- The Committee said any unwelcome behaviour should be seen from the subjective perception of the complainant, thus broadening the scope of the definition of sexual harassment.
- The panel said an employer should be held liable if
- he or she facilitated sexual harassment
- permitted an environment where sexual misconduct becomes widespread and systematic
- Where the employer fails to disclose the company’s policy on sexual harassment and ways in which workers can file a complaint
- When the employer fails to forward a complaint to the tribunal
- The company would also be liable to pay compensation to the complainant
- The panel opposed penalizing women for false complaints as it can potentially nullify the objective of the law.
- The panel also said that the time limit of three months to file a complaint should be done away with and a complainant should not be transferred without her consent.
Are there any mandates at the international level against sexual harassment?

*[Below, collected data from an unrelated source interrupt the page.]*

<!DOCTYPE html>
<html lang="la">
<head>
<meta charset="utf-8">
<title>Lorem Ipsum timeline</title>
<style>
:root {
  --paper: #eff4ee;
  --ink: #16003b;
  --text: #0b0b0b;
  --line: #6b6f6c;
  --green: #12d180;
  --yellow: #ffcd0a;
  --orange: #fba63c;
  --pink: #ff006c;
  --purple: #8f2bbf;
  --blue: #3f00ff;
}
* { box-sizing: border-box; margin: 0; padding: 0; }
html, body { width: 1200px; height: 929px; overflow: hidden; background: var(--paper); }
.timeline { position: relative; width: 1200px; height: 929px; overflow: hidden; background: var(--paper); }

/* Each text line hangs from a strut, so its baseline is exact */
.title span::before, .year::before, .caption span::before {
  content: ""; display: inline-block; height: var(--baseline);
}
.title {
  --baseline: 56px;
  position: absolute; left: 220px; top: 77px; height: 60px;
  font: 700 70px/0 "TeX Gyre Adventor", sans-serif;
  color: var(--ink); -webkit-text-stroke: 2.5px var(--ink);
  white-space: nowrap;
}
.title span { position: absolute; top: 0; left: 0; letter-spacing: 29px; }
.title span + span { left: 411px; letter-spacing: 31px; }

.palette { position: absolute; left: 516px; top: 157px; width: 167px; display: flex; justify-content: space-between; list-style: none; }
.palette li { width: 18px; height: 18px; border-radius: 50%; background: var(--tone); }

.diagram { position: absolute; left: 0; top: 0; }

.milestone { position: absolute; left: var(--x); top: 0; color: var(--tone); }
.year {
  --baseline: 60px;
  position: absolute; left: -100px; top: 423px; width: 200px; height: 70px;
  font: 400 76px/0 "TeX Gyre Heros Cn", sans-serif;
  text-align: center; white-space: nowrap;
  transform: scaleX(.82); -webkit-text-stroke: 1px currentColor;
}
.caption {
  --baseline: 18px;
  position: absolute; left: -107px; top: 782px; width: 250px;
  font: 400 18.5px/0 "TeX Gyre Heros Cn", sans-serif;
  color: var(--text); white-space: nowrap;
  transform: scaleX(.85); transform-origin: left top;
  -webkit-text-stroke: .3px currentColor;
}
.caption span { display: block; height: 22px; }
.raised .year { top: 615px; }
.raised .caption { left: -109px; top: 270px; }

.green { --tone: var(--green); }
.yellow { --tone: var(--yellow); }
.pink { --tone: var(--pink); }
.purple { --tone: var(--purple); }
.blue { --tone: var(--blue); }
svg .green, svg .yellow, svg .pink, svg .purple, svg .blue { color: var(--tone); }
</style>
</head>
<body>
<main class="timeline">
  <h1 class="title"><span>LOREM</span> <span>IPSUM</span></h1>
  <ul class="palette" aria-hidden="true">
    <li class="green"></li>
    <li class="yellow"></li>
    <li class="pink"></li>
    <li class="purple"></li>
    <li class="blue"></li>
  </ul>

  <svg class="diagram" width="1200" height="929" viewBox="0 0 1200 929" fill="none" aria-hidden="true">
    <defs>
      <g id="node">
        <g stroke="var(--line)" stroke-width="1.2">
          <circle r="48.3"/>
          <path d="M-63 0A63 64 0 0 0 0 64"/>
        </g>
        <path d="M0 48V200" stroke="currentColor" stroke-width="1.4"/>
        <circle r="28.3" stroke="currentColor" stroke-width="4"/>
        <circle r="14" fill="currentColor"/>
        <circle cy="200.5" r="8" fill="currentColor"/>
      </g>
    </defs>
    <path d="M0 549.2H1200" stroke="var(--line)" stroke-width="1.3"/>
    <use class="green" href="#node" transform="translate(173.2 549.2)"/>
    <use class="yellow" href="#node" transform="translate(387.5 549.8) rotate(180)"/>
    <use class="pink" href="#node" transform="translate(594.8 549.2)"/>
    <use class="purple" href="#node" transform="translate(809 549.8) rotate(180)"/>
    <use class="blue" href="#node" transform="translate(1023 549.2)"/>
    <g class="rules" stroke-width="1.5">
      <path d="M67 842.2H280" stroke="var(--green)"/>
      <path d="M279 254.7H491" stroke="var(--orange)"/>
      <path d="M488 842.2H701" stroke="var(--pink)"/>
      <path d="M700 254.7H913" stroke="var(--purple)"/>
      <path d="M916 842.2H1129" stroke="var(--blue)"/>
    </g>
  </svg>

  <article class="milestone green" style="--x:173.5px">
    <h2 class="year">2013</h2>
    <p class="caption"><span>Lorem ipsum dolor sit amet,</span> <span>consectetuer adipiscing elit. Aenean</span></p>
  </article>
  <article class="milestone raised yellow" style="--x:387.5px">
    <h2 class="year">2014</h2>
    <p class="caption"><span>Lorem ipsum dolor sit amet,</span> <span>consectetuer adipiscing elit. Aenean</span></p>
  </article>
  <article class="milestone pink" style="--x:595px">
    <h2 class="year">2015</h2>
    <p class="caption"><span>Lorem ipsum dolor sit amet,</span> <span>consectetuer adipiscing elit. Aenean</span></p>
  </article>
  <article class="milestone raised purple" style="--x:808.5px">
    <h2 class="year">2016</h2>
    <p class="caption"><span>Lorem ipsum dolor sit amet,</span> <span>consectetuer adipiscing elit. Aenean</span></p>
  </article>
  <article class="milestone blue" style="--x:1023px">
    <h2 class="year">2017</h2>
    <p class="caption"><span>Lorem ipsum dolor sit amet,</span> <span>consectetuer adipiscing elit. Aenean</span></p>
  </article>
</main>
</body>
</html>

Yes. The UN Convention on the Elimination of All Forms of Discrimination Against Women also includes prevention from sexual harassment at the workplace.
UN Convention on the Elimination of All Forms of Discrimination Against Women (CEDAW)
The Convention on the Elimination of All Forms of Discrimination against Women (CEDAW), was implemented in the year 1979 by the UN General Assembly which is often described as an international bill of rights for women. It enumerates what constitutes discrimination against women and also sets up a goal for national action to end such discrimination.
The Convention describes discrimination against women as – “any distinction, exclusion or restriction made based on sex which has the effect or purpose of impairing or nullifying the recognition, enjoyment or exercise by women, irrespective of their marital status, on a basis of equality of men and women, of human rights and fundamental freedoms in the political, economic, social, cultural, civil or any other field.”
The Convention provides the basis for achieving equality between women and men through ensuring women’s equal access to, and equal opportunities in, political and public life including the right to vote and to stand for election as well as health, education, and employment.
The parties to this Convention agree to take all suitable measures, including legislation and temporary measures so that women can enjoy all their human rights and fundamental freedoms.
The Convention is the only human rights treaty that affirms the reproductive rights of women and targets culture and tradition as influential forces shaping gender roles and family relations. It affirms women’s rights to acquire change or retain their nationality and the nationality of their children.
The Countries that have acceded to the Convention are legally bound to set its provisions into practice.
Sexual harassment at the workplace is a very sensitive issue and is required to be handled with the utmost care, patience, and understanding thus, the complaints must be redressed as quickly as possible to ensure a harmonious and harassment-free workplace for all employees.
Hence, it is high time the Justice Verma panel recommendations are incorporated and the act is renewed.